Input for this task:
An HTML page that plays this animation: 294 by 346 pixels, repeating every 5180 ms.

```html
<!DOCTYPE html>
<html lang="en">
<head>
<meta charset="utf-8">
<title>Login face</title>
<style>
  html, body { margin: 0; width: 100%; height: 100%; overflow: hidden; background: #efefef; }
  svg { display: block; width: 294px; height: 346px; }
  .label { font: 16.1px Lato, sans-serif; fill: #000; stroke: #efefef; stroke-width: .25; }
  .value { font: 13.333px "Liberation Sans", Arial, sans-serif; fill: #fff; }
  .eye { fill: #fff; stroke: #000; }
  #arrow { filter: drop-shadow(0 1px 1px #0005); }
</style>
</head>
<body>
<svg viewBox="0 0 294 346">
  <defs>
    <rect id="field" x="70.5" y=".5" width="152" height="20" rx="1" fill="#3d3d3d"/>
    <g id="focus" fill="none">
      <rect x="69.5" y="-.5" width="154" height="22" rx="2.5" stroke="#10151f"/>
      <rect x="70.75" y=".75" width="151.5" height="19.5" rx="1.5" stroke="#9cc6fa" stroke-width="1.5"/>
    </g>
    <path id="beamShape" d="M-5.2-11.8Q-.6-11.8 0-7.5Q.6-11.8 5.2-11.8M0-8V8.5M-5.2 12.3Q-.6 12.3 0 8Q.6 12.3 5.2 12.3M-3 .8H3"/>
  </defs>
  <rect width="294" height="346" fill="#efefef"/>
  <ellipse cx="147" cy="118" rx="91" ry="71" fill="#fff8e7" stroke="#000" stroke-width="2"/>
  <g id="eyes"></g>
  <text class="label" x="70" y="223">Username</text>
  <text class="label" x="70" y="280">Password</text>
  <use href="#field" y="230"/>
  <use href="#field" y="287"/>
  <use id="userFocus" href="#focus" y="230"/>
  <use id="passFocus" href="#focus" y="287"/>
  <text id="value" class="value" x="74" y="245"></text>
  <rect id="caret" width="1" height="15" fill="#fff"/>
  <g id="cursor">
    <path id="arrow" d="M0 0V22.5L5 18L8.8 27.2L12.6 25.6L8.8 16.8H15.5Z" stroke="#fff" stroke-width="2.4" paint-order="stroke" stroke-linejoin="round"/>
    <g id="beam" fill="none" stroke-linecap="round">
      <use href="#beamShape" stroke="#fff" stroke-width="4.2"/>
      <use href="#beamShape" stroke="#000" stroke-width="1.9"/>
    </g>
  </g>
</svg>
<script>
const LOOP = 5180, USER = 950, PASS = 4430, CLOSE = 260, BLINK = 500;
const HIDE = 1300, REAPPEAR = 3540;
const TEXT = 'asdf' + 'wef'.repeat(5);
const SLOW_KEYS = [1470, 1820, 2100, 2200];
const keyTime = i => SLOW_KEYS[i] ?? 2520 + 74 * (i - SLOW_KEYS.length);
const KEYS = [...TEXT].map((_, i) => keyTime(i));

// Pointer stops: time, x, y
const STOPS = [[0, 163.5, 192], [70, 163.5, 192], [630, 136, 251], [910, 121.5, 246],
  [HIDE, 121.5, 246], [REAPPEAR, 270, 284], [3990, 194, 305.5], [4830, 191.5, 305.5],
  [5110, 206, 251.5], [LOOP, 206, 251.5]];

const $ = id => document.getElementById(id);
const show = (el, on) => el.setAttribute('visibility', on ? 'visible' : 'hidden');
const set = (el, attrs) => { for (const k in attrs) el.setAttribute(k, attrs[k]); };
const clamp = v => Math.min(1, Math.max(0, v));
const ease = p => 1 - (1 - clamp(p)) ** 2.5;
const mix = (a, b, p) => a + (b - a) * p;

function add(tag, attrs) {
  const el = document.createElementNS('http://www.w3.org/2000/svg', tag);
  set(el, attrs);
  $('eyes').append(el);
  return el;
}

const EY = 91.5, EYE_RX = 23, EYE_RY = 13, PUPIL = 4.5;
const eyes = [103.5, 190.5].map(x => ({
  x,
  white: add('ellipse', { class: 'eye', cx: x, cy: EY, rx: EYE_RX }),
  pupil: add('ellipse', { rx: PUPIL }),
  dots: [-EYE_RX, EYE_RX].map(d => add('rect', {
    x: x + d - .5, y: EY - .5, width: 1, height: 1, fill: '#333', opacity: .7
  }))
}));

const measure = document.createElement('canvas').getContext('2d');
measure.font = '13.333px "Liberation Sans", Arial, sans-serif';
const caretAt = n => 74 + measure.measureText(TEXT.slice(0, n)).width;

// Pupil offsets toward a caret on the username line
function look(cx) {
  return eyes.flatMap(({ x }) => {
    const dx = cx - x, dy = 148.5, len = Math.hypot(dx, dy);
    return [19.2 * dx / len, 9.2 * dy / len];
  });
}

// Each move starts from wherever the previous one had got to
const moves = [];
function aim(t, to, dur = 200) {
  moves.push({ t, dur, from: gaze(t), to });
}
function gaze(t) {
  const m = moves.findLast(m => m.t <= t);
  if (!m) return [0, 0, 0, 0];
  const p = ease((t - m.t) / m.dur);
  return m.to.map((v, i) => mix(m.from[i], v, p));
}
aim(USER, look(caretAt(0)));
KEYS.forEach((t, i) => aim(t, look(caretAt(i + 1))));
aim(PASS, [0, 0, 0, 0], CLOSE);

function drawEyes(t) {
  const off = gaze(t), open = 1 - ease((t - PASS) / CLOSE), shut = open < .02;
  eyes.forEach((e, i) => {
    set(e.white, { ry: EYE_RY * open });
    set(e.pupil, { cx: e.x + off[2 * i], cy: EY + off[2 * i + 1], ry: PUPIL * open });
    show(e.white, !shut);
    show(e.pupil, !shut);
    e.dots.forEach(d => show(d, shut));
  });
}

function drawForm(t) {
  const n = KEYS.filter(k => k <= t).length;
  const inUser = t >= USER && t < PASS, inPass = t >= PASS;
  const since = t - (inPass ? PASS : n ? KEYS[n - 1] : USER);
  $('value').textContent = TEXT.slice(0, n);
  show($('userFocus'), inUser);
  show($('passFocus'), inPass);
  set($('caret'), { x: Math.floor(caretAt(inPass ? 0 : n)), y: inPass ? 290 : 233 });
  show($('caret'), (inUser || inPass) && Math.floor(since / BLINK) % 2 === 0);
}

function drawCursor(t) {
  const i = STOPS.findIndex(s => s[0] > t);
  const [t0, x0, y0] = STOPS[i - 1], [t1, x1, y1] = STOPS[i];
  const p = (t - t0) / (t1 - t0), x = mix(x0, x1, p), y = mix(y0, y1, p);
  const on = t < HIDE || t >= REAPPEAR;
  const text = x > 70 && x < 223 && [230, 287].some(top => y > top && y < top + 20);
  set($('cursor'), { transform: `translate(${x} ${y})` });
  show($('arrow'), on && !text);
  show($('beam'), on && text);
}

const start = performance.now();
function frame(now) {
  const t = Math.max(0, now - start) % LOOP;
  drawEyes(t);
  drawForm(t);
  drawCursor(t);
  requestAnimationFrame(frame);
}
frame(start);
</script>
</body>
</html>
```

What is expected:
Tell how many lines of the data above hold the string "CLOSE". Give only the number.

Answer to the exercise:
3